__TASK REQUIREMENTS__
Which lines of the entries below contain the string "hindwing"? Copy each one.

:: MATERIAL FOR THIS TASK ::

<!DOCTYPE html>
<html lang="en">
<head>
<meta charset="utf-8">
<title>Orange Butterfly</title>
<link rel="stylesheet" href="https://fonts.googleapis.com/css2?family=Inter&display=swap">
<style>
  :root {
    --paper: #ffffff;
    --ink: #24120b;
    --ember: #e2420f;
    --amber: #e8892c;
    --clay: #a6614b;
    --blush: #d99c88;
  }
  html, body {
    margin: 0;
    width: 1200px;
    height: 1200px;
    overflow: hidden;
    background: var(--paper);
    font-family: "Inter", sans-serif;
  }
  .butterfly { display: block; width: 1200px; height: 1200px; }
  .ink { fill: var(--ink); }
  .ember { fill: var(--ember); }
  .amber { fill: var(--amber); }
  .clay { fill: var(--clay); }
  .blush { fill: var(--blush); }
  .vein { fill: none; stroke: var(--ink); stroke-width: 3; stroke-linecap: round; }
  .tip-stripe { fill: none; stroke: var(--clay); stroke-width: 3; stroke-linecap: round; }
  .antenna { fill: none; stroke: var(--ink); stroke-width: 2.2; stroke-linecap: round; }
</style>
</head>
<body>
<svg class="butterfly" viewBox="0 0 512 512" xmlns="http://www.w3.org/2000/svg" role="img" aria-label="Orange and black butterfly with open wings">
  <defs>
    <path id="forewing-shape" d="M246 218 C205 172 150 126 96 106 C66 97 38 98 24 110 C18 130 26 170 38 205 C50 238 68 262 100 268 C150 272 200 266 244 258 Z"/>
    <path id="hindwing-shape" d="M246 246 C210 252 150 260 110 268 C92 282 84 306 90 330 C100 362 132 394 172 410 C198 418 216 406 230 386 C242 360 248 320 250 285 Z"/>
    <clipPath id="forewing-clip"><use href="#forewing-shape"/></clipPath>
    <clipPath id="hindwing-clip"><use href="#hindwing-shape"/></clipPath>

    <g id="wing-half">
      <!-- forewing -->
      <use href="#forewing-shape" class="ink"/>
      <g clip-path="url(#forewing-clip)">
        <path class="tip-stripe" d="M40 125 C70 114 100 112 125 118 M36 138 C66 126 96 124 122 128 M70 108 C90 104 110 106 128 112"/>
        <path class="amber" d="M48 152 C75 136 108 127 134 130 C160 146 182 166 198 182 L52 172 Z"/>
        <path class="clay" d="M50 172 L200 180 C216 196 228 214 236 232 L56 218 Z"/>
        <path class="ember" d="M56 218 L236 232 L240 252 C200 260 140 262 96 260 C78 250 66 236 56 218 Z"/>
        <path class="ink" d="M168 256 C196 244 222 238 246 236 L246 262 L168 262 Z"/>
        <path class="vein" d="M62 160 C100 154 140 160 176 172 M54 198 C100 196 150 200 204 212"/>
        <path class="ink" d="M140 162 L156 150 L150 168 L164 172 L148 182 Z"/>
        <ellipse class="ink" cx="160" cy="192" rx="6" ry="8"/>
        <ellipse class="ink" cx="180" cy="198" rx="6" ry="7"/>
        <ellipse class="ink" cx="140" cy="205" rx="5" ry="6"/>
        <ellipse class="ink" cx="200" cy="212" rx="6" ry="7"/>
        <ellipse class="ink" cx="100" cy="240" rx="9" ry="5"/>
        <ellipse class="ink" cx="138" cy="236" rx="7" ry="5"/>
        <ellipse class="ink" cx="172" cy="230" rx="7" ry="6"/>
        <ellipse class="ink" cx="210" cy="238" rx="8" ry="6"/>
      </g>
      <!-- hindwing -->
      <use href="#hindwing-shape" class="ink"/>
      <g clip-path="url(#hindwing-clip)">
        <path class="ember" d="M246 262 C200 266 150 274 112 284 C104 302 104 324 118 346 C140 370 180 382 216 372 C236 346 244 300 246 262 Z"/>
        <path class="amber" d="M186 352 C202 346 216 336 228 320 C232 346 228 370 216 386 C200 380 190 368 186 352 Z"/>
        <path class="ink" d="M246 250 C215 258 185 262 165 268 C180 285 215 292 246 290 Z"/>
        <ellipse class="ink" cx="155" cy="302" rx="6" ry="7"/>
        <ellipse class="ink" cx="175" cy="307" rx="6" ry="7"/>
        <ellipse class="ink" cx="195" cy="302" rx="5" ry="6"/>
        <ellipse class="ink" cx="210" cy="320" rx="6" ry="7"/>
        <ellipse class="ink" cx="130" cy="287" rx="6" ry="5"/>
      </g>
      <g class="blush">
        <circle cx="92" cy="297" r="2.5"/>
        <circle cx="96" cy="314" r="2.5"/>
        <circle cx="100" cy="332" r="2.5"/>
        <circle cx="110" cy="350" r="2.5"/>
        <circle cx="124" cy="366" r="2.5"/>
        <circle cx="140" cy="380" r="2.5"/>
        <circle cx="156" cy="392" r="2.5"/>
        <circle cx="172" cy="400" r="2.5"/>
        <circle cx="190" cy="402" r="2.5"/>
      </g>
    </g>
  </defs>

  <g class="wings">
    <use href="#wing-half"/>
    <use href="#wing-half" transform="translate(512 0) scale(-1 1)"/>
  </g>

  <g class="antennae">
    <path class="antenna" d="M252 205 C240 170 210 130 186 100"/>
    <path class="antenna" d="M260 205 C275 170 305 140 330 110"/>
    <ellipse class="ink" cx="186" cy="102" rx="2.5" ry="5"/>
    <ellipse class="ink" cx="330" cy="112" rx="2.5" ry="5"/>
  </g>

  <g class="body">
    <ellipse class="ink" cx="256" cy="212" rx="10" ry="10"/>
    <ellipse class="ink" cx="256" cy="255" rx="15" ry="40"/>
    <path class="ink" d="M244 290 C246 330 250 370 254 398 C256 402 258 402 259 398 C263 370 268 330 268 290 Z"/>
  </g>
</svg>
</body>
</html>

:::

__ANSWER TO THIS PROBLEM__
    <path id="hindwing-shape" d="M246 246 C210 252 150 260 110 268 C92 282 84 306 90 330 C100 362 132 394 172 410 C198 418 216 406 230 386 C242 360 248 320 250 285 Z"/>
    <clipPath id="hindwing-clip"><use href="#hindwing-shape"/></clipPath>
      <!-- hindwing -->
      <use href="#hindwing-shape" class="ink"/>
      <g clip-path="url(#hindwing-clip)">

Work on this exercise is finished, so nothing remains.